In fact, McLeod, a 2014 graduate of George Fox’s mechanical engineering program, related to the concept so much that he decided to name his newly created, fully endowed scholarship – intended for students in George Fox’s engineering major – the “Inertia Fund.”

The scholarship was made at an exciting time for the College of Engineering, which recently opened a new collaborative design-build space, the Engineering Innovation Center, that equips current and future students to learn at the highest levels.

McLeod comes by his affinity for Newton’s First Law honestly. As a sophomore at George Fox, he received a full-ride scholarship from the Raymond H. Berner Memorial Foundation, covering all of his tuition expenses his final three years at the university. Now he wishes to put the principle of perpetuity into action.

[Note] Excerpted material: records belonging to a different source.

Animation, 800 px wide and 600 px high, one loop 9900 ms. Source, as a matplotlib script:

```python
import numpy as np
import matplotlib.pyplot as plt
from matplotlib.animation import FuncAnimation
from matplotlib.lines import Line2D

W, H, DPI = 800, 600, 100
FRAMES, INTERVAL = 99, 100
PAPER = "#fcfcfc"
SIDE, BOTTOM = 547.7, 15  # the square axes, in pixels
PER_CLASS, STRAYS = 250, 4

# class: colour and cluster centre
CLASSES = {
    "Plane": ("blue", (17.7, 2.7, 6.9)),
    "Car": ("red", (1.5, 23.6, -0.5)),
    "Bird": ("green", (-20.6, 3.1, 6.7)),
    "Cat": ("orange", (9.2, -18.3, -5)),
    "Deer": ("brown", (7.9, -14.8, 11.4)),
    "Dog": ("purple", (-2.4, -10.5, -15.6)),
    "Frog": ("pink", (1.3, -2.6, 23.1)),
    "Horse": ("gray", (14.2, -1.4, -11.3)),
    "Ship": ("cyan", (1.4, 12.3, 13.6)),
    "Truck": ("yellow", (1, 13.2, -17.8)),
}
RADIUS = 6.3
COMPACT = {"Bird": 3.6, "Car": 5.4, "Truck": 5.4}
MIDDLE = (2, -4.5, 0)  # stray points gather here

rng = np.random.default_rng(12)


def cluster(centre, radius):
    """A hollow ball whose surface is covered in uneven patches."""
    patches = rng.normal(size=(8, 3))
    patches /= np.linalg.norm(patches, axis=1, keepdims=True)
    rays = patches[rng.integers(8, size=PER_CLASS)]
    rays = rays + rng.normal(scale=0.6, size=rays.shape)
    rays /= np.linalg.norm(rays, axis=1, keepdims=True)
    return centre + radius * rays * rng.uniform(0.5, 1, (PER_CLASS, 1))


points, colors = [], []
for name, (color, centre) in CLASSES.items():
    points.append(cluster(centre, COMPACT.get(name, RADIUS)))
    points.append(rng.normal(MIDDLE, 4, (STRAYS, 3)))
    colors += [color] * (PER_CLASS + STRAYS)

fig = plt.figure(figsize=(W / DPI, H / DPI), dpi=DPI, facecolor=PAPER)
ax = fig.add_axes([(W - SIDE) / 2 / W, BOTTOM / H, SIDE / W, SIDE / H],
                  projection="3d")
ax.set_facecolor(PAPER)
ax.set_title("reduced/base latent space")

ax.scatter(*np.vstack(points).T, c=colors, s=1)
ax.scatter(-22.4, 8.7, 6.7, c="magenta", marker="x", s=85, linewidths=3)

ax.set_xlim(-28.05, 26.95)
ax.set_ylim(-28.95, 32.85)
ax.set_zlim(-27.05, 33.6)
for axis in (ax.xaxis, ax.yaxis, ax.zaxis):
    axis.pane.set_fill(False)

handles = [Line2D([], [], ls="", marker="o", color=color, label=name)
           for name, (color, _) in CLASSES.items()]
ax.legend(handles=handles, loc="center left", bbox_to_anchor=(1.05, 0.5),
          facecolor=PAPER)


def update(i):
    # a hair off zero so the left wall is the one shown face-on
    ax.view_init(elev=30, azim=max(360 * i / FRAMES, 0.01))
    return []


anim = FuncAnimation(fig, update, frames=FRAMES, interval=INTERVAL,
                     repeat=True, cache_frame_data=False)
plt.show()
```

“I chose to start a scholarship, which is very small in comparison to what I was given, but hopefully it can grow and have a significant impact for a lot of students. I was given a lot, and I’m starting to give back with this,” he explains.

And while McLeod is reluctant to divulge the exact amount of the gift, the minimum commitment to start any scholarship at the university is $5,000. His desire to create inertia is also apparent in the decision to endow the award, meaning it will be invested and pay toward the scholarship indefinitely. After the funds are invested for a year, they will start paying out in 2017 to a senior engineering student who carries a minimum 3.0 GPA and exhibits “outstanding character and leadership.”

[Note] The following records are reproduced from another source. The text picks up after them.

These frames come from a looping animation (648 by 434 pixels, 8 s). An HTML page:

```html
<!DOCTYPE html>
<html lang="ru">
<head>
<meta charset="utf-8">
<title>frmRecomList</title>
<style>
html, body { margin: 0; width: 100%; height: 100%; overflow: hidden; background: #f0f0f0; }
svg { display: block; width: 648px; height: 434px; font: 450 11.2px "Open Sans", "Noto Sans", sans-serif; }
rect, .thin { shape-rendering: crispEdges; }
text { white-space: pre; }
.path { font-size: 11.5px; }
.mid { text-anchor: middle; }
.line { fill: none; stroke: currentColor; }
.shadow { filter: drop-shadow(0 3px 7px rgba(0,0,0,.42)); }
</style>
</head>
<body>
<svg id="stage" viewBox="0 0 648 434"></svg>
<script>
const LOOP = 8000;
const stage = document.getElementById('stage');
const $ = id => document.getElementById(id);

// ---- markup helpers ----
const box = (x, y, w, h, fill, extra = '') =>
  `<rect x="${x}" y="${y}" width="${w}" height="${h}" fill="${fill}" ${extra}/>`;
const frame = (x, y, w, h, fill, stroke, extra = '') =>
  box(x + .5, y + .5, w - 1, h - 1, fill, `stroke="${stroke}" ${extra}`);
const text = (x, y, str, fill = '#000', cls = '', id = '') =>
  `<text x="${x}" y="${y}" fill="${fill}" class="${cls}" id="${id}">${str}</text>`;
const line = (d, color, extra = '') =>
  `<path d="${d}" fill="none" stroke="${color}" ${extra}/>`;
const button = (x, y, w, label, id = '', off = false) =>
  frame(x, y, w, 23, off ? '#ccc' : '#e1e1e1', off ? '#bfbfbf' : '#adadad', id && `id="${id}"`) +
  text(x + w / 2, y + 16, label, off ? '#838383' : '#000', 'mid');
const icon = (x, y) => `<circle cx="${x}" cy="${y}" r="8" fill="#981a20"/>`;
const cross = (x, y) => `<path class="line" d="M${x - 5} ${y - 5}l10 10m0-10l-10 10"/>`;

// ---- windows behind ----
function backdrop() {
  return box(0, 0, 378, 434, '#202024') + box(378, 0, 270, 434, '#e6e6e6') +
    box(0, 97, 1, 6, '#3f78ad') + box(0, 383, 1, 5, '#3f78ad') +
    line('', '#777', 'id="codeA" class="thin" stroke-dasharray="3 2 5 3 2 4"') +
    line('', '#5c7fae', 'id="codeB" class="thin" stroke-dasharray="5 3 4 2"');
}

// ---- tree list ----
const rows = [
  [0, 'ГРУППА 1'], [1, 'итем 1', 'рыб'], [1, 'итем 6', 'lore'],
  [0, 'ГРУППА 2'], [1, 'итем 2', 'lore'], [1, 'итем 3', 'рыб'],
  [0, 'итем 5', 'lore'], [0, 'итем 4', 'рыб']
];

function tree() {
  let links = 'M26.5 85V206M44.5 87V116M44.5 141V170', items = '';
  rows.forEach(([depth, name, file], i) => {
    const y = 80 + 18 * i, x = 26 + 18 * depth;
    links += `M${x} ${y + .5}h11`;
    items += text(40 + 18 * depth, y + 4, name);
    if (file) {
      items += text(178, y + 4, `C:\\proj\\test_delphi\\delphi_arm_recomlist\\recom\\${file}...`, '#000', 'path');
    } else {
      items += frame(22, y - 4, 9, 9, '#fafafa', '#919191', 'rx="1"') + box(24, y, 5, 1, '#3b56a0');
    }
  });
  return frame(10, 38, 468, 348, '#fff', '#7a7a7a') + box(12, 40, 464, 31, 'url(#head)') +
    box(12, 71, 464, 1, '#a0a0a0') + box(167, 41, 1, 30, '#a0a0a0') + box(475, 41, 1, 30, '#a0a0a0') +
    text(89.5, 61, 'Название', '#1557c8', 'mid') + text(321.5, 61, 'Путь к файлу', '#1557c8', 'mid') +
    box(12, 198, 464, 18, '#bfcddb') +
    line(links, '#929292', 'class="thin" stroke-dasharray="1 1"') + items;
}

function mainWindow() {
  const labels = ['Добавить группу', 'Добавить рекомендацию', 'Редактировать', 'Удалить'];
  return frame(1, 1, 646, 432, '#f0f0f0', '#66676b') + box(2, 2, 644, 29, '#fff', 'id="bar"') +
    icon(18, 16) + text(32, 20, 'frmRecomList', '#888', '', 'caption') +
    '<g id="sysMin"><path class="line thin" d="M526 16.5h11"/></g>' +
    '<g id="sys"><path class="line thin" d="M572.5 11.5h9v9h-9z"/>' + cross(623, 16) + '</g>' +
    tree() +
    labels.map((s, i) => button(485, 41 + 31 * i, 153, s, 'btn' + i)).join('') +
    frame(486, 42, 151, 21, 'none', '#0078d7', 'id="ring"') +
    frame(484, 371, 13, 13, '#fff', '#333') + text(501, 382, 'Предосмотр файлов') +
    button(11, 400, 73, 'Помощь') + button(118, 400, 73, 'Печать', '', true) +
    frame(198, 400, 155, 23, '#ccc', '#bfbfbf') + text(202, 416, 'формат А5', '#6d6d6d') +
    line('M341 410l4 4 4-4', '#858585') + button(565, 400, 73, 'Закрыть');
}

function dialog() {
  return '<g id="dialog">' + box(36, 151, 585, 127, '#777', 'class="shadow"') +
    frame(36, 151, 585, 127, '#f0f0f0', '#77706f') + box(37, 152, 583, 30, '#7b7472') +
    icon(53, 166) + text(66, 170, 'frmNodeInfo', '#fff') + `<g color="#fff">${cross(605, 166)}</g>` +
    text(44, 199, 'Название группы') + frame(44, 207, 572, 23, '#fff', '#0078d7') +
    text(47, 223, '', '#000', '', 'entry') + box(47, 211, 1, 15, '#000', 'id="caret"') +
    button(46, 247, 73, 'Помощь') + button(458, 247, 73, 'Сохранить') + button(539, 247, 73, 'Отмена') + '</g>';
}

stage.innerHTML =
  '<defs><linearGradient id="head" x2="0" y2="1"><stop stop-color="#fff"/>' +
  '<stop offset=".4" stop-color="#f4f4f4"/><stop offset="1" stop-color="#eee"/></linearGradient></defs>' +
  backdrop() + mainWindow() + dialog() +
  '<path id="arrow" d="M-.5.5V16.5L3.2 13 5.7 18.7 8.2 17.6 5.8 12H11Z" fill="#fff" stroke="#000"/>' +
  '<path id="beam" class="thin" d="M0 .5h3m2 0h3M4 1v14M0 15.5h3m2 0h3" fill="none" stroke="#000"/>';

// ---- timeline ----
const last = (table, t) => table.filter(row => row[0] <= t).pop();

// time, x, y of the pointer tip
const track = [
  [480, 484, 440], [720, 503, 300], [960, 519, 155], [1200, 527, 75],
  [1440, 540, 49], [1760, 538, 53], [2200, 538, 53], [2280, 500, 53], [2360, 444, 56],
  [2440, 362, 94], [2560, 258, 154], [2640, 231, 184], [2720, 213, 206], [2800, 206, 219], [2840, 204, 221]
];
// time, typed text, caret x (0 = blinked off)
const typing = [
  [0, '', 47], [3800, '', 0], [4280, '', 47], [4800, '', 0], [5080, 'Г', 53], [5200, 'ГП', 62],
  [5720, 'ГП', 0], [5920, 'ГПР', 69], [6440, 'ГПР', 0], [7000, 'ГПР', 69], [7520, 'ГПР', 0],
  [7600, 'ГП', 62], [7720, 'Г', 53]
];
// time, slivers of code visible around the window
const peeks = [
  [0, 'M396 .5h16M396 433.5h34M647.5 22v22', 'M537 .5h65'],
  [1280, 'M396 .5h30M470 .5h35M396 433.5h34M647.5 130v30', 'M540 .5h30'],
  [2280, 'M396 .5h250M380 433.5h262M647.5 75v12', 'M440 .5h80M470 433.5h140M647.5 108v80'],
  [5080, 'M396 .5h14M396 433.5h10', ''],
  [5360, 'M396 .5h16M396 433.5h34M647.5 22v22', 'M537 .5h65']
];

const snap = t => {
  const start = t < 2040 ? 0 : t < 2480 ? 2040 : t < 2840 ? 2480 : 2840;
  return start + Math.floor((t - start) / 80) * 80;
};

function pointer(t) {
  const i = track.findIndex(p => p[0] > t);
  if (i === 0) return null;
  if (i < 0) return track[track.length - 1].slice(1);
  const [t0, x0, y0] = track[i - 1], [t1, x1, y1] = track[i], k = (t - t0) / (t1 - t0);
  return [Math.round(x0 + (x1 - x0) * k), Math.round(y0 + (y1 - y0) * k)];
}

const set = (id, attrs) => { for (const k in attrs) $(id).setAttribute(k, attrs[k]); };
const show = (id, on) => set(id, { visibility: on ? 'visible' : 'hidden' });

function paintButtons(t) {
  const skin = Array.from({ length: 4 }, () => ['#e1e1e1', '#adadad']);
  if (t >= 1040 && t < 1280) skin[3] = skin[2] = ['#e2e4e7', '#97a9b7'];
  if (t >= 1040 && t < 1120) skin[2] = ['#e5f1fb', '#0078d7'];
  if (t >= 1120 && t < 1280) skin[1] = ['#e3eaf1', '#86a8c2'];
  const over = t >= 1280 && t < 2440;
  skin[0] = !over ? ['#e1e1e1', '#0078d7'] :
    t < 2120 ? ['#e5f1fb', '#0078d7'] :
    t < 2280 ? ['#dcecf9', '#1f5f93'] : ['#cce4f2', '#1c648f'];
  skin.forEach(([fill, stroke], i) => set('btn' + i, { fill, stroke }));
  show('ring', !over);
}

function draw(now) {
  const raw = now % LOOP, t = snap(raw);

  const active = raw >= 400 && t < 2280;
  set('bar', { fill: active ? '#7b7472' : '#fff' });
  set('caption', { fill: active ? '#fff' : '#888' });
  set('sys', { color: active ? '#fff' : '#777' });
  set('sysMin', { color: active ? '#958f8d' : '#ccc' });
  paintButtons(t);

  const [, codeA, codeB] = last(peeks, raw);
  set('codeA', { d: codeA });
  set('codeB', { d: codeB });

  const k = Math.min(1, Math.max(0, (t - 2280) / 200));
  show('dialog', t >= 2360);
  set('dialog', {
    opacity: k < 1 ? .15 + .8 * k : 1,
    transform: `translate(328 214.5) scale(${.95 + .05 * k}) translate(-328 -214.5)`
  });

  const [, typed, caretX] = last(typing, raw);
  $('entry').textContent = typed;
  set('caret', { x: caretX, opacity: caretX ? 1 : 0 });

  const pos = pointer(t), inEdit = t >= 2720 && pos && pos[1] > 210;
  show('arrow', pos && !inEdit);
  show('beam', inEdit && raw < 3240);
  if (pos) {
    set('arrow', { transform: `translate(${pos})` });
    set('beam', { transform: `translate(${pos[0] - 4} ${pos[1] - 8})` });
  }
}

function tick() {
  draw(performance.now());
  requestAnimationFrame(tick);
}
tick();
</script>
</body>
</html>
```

Ultimately, as the endowed scholarship grows, McLeod hopes the fund can be expanded to assist underclassmen and, eventually, provide one student a full year’s worth of tuition.

In addition to his financial contribution, McLeod, a furniture design engineer at Newberg-based dental equipment manufacturer A-dec, is returning to his alma mater to assist in the classroom as an adjunct instructor in the College of Engineering. “I learned a lot here and want to pass on some of that knowledge,” he says. “The personal connection you get at George Fox really prepares you for the workplace. Professors give you a lot of attention, understand what your goals are and take the time to get you there.”

McLeod hopes other recent graduates see the value in giving back – regardless of the amount. Many students don’t fully comprehend all the donors that make their education possible from behind the scenes. “I’ve told a few people about what I’m doing and some say, ‘Oh, I don’t know if I’d ever be able to do that, so I just don’t want to think about giving.’ They hear that so-and-so donated land or a building and think they can’t make a difference. But if you could buy one book for one student every semester for 20 years, that’s still a significant gift. We all remember what it’s like the first day when you have to go buy your books.

“If someone donated $80 or $100 each semester, and could buy someone a book, I think that would be something that could be fulfilling for both the donor and the student who gets a book out of it. Your gift doesn’t need to be a high-dollar amount, and that’s what I’m trying to convey to my friends.”

That’s also one of the reasons McLeod didn’t want to name the scholarship after himself. “I want it to be bigger than me,” he says. “My hope is that other people get on board and want to pitch in. That’s the idea behind the name ‘inertia’ – once in motion it continues in motion. So hopefully this is a little nudge to get something going.”